In our Newsletter of December 15, 2016, we discussed the inquiry procedure in Curaçao that was initiated for several government owned companies. The inquiry (investigation proceedings) was ordered by the Dutch Caribbean Joint Court of Justice since it found that there were, prima facie, justified reasons to question the correctness of the company’s policy, including amongst others violation of the law, financial reporting or accounting irregularities, insufficient disclosure of information to shareholders or other stakeholders, and conflicts of interest involving the company, its management and/or its shareholders.

After the first phase of the inquiry procedure, the investigation by a court appointed investigator, all the parties involved were given the opportunity to comment on the findings of the appointed investigator as laid down in his report that was submitted to the Joint Court of Justice. It was then a matter of waiting to see how the Joint Court of Justice would assess the findings and deal with issues of (good) corporate governance.
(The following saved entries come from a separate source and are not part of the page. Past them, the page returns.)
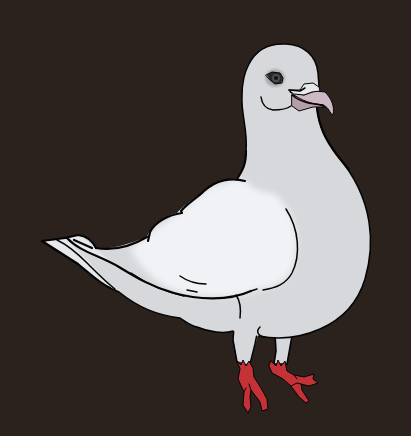
<!DOCTYPE html>
<html lang="en">
<head>
<meta charset="utf-8">
<title>White pigeon</title>
<style>
:root {
  --ground: #2b211d;
  --plumage: #d6d8dc;
  --wing: #f1f2f5;
  --tail-light: #e6e8eb;
  --ink: #050404;
  --beak: #cdb9c3;
  --beak-shade: #b59daa;
  --feet: #c23237;
}
html, body { margin: 0; background: var(--ground); overflow: hidden; }
svg { display: block; width: 411px; height: 436px; }
.ground { fill: var(--ground); }
.plumage { fill: var(--plumage); }
.wing { fill: var(--wing); }
.tail-light { fill: var(--tail-light); }
.beak { fill: var(--beak); }
.beak-shade { fill: var(--beak-shade); }
.feet { fill: var(--feet); }
.outline { stroke: var(--ink); stroke-width: 1.6; stroke-linejoin: round; stroke-linecap: round; }
.line { fill: none; stroke: var(--ink); stroke-width: 1.5; stroke-linejoin: round; stroke-linecap: round; }
.bold { stroke-width: 2.2; }
.fine { stroke-width: 1; }
</style>
</head>
<body>
<svg viewBox="0 0 411 436" role="img" aria-label="A white pigeon with red feet, standing and facing right">
  <defs>
    <filter id="feather-blur" x="-20%" y="-20%" width="140%" height="140%"><feGaussianBlur stdDeviation="3"/></filter>
    <filter id="eye-blur" x="-30%" y="-30%" width="160%" height="160%"><feGaussianBlur stdDeviation="1"/></filter>
    <path id="body-shape" d="M249 64C256 50 269 43 286 44C304 45 316 55 318 73L319 86L317 108C319 126 325 139 337 155C353 174 365 196 369 222C372 241 370 262 365 279C358 302 343 319 320 329C302 337 280 340 259 336L233 331C224 334 209 332 197 327C191 326 186 322 180 318C157 315 139 308 119 292L110 288C98 282 88 272 78 264L42 241L65 238L78 235C86 236 92 240 95 248C112 250 125 245 147 237C152 223 163 217 177 213C185 204 195 198 204 191C215 181 226 178 237 179C243 170 246 164 246 151C248 130 241 115 242 96C242 82 244 73 249 64Z"/>
    <clipPath id="body-clip"><use href="#body-shape"/></clipPath>
  </defs>

  <rect class="ground" width="411" height="436"/>

  <g id="far-leg">
    <path class="plumage outline" d="M275 334L276 351L274 364L287 364L292 336Z"/>
    <path class="feet outline fine" d="M271 361L276 366L278 360L281 366L285 361L287 371L294 375L304 377L314 374L313 379L318 383L309 386L301 384L302 390L309 401L306 403L299 397L291 386L283 379L272 373L269 366Z"/>
    <path class="line fine" d="M291 386L297 383L301 384M294 375L297 379"/>
  </g>

  <g id="near-leg">
    <path class="plumage" d="M235 322L233 337L237 361L250 365L257 338L262 325Z"/>
    <path class="line" d="M234 328L233 340L237 362M258 329L255 344L250 364"/>
    <path class="feet outline fine" d="M237 361L241 365L243 360L246 366L249 361L253 368L254 377L261 388L267 399L268 409L262 411L260 402L251 390L250 397L251 407L248 413L243 405L244 392L238 379L240 369Z"/>
    <path class="line fine" d="M251 390L249 384M244 392L246 388"/>
  </g>

  <g id="body">
    <use href="#body-shape" class="plumage"/>
    <g clip-path="url(#body-clip)">
      <path class="wing" filter="url(#feather-blur)" d="M130 250L150 233L180 211L210 187L240 178L257 190L277 195L289 211C297 225 300 247 293 267C287 281 275 288 255 290C240 298 208 299 184 293C162 288 146 275 130 250Z"/>
      <path class="tail-light" d="M42 241L65 238L90 263L113 289L78 268Z"/>
      <path class="tail-light" d="M66 238L80 235L95 248L114 264L101 260Z"/>
    </g>
    <path class="line" d="M246 151C248 130 241 115 242 96C242 82 244 73 249 64C256 50 269 43 286 44C304 45 316 55 318 73L319 86M317 108C319 126 325 139 337 155C353 174 365 196 369 222C372 241 370 262 365 279C358 302 343 319 320 329C302 337 280 340 259 336M233 331C224 334 209 332 197 327C191 326 186 322 180 318C157 315 139 308 119 292L110 288"/>
    <path class="line bold" d="M246 151C246 164 243 170 237 179M317 108C319 126 325 139 337 155L349 170"/>
  </g>

  <g id="wing-lines">
    <path class="line bold" d="M245 181C231 177 216 180 204 191C197 198 188 203 181 211L182 213C168 215 155 222 150 232L148 241"/>
    <path class="line bold" d="M147 237C130 247 114 251 96 248"/>
    <path class="line bold" d="M67 238C80 252 101 256 119 267C137 278 152 287 174 293C198 300 229 301 251 291"/>
    <path class="line" d="M131 273C147 284 166 292 184 296M180 276C187 281 196 284 206 284M187 290L197 292"/>
    <path class="line" d="M286 209C299 229 301 255 292 273C286 284 276 288 263 290M251 291L257 289"/>
    <path class="line" d="M236 295C241 302 241 310 240 318M260 327C255 332 259 336 264 337"/>
  </g>

  <g id="tail-lines">
    <path class="line bold" d="M110 288C98 282 88 272 78 264L42 241L65 238"/>
    <path class="line" d="M57 240C72 247 82 258 90 266C99 275 107 283 115 289"/>
    <path class="line bold" d="M65 238L78 235C86 236 92 240 96 248M74 240L92 248"/>
  </g>

  <g id="head">
    <ellipse cx="275" cy="78" rx="10" ry="9" fill="#a9abad" filter="url(#eye-blur)"/>
    <path d="M267 75L272 72L280 73L283 78L281 83L275 84L270 80Z" fill="#28292a"/>
    <circle cx="276" cy="78" r="4" fill="#4b4d4f"/>
    <circle cx="276" cy="78" r="2" fill="#111111"/>
    <path class="line fine" d="M266 75L272 72L280 73L283 78L282 83L275 84L270 80Z"/>
    <path class="line" d="M261 97C262 105 266 109 273 110C281 110 287 109 291 106"/>
    <path class="beak-shade outline fine" d="M292 95L306 99L325 107L313 107L299 111L292 106Z"/>
    <path class="beak outline fine" d="M290 92L304 95L315 91L325 92C331 98 335 106 333 115C329 113 330 108 323 105C312 104 301 101 290 92Z"/>
    <path class="tail-light outline fine" d="M289 90L300 90L304 84L313 83L319 87L320 91L312 92L304 95L294 94Z"/>
    <path class="line" d="M289 90L300 91L305 88M292 95C301 103 313 104 323 105"/>
  </g>
</svg>
</body>
</html>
On June 13, 2017, the Joint Court of Justice rendered its final decision. It ruled, for two of the government owned companies, that in the period between October 10, 2010 and September 29, 2012, the rules and practices of good corporate governance have not been applied. It was concluded, inter alia, that others such as the Board of Supervisory Directors and the shareholder (being the Government of Curaçao) of the company had – de facto – taken over the role and accompanying duties of the Board of Managing Directors and thus de management of the company, and that decisions were taken that were not in the interest of the company, due to conflicts of interest. This has led, according to the Joint Court of Justice in its ruling, to mismanagement.

In its ruling, the Joint Court of Justice only addresses the respective corporate bodies (the general meeting of shareholders, the board of supervisory directors and the managing directors) of the companies and attributes responsibility to them. The next step could be that also individuals – members of the corporate bodies – are held accountable (possibly liable) for the mismanagement.